dlacouture - I'm waiting for a friend to find his old K1000 kit and lend me a couple Pentax-M lens. It is not that I doubt what you say, but you aren't providing specifics as to the level or consistency of overexposure. I will run some tests and report here.
Well, I simply cannot provide such exact figures!
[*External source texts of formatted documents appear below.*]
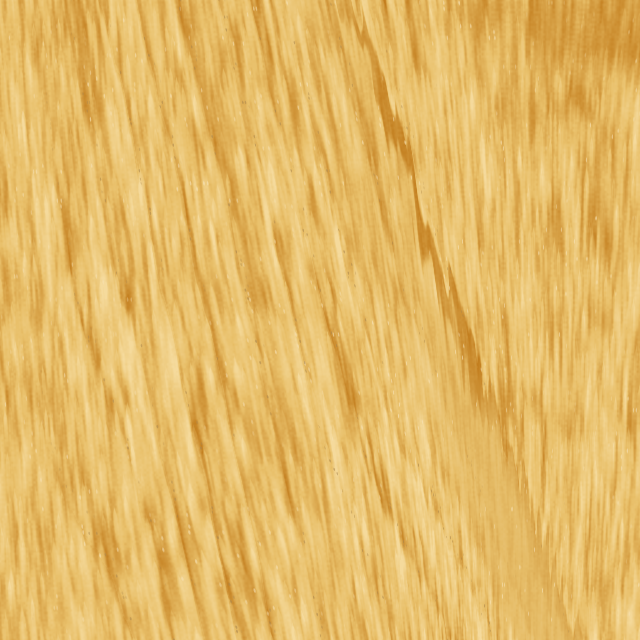
Give the GLSL for this texture, as a WebGL 2 fragment shader.

```glsl
#version 300 es
precision highp float;
// Pale golden wood: fine stretched noise and pointed splinters make the
// near-vertical fibres, slanted growth rings cross them with torn edges, and
// one dark split runs down the right side below a soft brown, mottled corner.
uniform vec2 u_resolution;
out vec4 fragColor;

float hash(vec2 p) {
    return fract(sin(dot(p, vec2(127.1, 311.7))) * 43758.5453);
}

float noise(vec2 p) {
    vec2 i = floor(p), f = fract(p);
    f = f * f * (3.0 - 2.0 * f);
    return mix(mix(hash(i), hash(i + vec2(1, 0)), f.x),
               mix(hash(i + vec2(0, 1)), hash(i + vec2(1, 1)), f.x), f.y);
}

// Noise centred on zero
float vary(vec2 p) { return noise(p) - 0.5; }

// Soft round spot
float spot(vec2 p, vec2 centre, vec2 size) {
    vec2 d = (p - centre) / size;
    return exp(-dot(d, d));
}

// Light strokes with a pointed upper tip, fading downwards
float splinters(vec2 p, vec2 cells) {
    float column = floor(p.x * cells.x);
    float along = p.y * cells.y + 10.0 * hash(vec2(column, 2.0));
    float side = abs(fract(p.x * cells.x) - 0.5), f = fract(along);
    float halfWidth = 0.45 * smoothstep(0.0, 0.35, f);
    float shape = 1.0 - smoothstep(halfWidth - 0.25, halfWidth + 0.05, side);
    float strength = hash(vec2(column, floor(along)));
    return shape * smoothstep(0.0, 0.06, f) * (1.0 - f) * strength * strength;
}

// Short thin dashes scattered along the fibres
float dashes(vec2 p, vec2 cells, float share) {
    vec2 q = p * cells, id = floor(q), f = fract(q) - 0.5;
    f.x += 0.4 * (hash(id + 7.3) - 0.5);
    float shape = 1.0 - smoothstep(0.1, 0.4, length(f * vec2(1.0, 0.7)));
    return shape * step(1.0 - share, hash(id));
}

void main() {
    vec2 p = gl_FragCoord.xy / u_resolution;
    float x = p.x, t = 1.0 - p.y;   // t runs downwards

    // Fibre coordinates: lean changes across the board
    float lean = 0.07 + 0.1 * spot(p, vec2(0.5, p.y), vec2(0.25, 1.0))
               - 0.12 * smoothstep(0.6, 1.0, x);
    float u = x - lean * t + 0.008 * vary(vec2(x * 6.0, t * 5.0));
    vec2 fibre = vec2(u, t);

    // Fibres tear the ring edges up and down
    float tear = vary(fibre * vec2(110.0, 7.0)) + 0.6 * vary(fibre * vec2(210.0, 13.0));
    float torn = t + 0.09 * tear;

    // Dark split and the smooth strip to its left
    float d = x - 0.555 - 0.35 * torn - 0.022 * vary(vec2(t * 8.0, 3.0));
    float right = smoothstep(-0.01, 0.04, d);
    float width = 0.022 + 0.03 * smoothstep(0.05, 0.35, t) * noise(vec2(t * 7.0, 9.0));
    float split = smoothstep(-width, -0.6 * width, d) * (1.0 - smoothstep(-0.006, 0.003, d));
    split *= 0.3 + 0.7 * smoothstep(-0.1, 0.15, t) * (1.0 - smoothstep(0.58, 0.72, t));
    float lip = smoothstep(-0.004, 0.004, d) * (1.0 - smoothstep(0.004, 0.025, d));
    float strip = smoothstep(-0.15, -0.05, d) * (1.0 - smoothstep(-0.01, 0.0, d));
    strip *= 0.25 + 0.75 * smoothstep(0.35, 0.75, t);

    // Fibre streaks at four widths, then splinters at two
    float streaks = 0.5 * vary(fibre * vec2(30.0, 3.0))
                  + 1.0 * vary(fibre * vec2(75.0, 7.0) + 17.0)
                  + 1.4 * vary(fibre * vec2(140.0, 13.0) + 31.0)
                  + 1.3 * vary(fibre * vec2(240.0, 24.0) + 53.0);
    streaks += 1.3 * splinters(fibre, vec2(75.0, 9.0))
             + 1.1 * splinters(fibre + 0.31, vec2(125.0, 15.0)) - 0.24;
    float tone = 0.1 + streaks * (1.0 - 0.6 * strip);

    // Growth rings: slow rise to a light ridge, then a sharp dark edge
    float slant = mix(0.1, 0.23, smoothstep(0.0, 0.25, x)) + 0.11 * smoothstep(0.45, 0.8, x);
    float s = x - slant * (t + 0.35 * (torn - t)) - 0.008 * vary(vec2(t * 7.0, x * 5.0));
    float phase = s * 17.0 + 0.9 * noise(vec2(s * 9.0, t * 1.2));
    float saw = fract(phase);
    float ring = pow(saw, 1.6) * (1.0 - smoothstep(0.93, 1.0, saw)) - 0.32;
    float ringShare = smoothstep(0.0, 0.2, x) * (1.0 - 0.85 * right) * (1.0 - 0.7 * strip);
    tone += ring * ringShare * (0.4 + 0.8 * hash(vec2(floor(phase), 4.0)));

    // Narrow shadow lines beside rings, and thin long lines between them
    float line = smoothstep(0.0, 0.04, saw) * (1.0 - smoothstep(0.06, 0.2, saw));
    tone -= 0.9 * line * ringShare * noise(vec2(floor(phase) * 3.7, t * 4.0));
    tone += ringShare * (0.8 * vary(vec2(s * 75.0, t * 2.5))
                       + 0.8 * vary(vec2(s * 150.0, t * 5.0)));

    // Torn mottling right of the split
    vec2 mottle = vec2(u - 0.3 * torn, torn);
    tone += right * (1.0 * vary(mottle * vec2(26.0, 12.0)) + 0.7 * tear);

    // Broad shading, light lip, split and brown corner
    tone += 0.3 * vary(p * vec2(5.0, 3.0) + 11.0) - 0.2 * strip;
    tone = mix(tone + 0.5 * lip, -1.8 + 0.4 * streaks, 0.9 * split);
    vec2 q = p + vec2(0.0, 0.05 * tear);
    float brown = 1.1 * spot(q, vec2(0.98, 0.97), vec2(0.16, 0.1))
                + 0.9 * spot(q, vec2(0.75, 0.99), vec2(0.045, 0.045))
                + 0.9 * spot(q, vec2(0.91, 0.835), vec2(0.025, 0.025))
                + 0.5 * spot(q, vec2(0.8, 0.82), vec2(0.05, 0.07));
    tone = mix(tone, -1.6 + 0.5 * streaks, min(brown, 0.85));

    // Fine surface grain
    tone += 0.35 * vary(p * 260.0);

    // Tone to colour: brown gold, gold, cream
    tone = clamp(tone, -2.1, 1.7);
    vec3 colour = vec3(0.912, 0.752, 0.415)
                + max(tone, 0.0) * vec3(0.028, 0.06, 0.115)
                + min(tone, 0.0) * vec3(0.07, 0.122, 0.14);

    // Duller strip, pale flecks and small grey pores
    colour = mix(colour, vec3(0.87, 0.7, 0.37), 0.35 * strip);
    float fleck = dashes(fibre, vec2(210.0, 110.0), 0.03) * noise(p * 14.0);
    float pore = dashes(fibre + 0.37, vec2(220.0, 150.0), 0.1) * line * ringShare;
    colour = mix(colour, vec3(0.97, 0.89, 0.72), 0.7 * fleck);
    colour = mix(colour, vec3(0.66, 0.52, 0.3), 0.55 * pore);
    fragColor = vec4(colour, 1.0);
}
```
They are lens and aperture dependent!
And as I said : on some lenses you won't notice anything (my Porst 55/1.2 was perfect until you hit f/16, where it started overexposing a little), on others you'll have overexposure right from the start as the camera won't close the lens sufficiently.

And to counter my own proposal : stop-down metering has its own limitations, and hassle-free use can only be obtained by swapping the focus screen with a Canon EE-S screen (labeled "S-Type" over at FocusingScreen), the only perfectly linear screen I know.
Other screens will all induce metering variations depending on the selected aperture.

07-04-2012, 10:18 AM   #17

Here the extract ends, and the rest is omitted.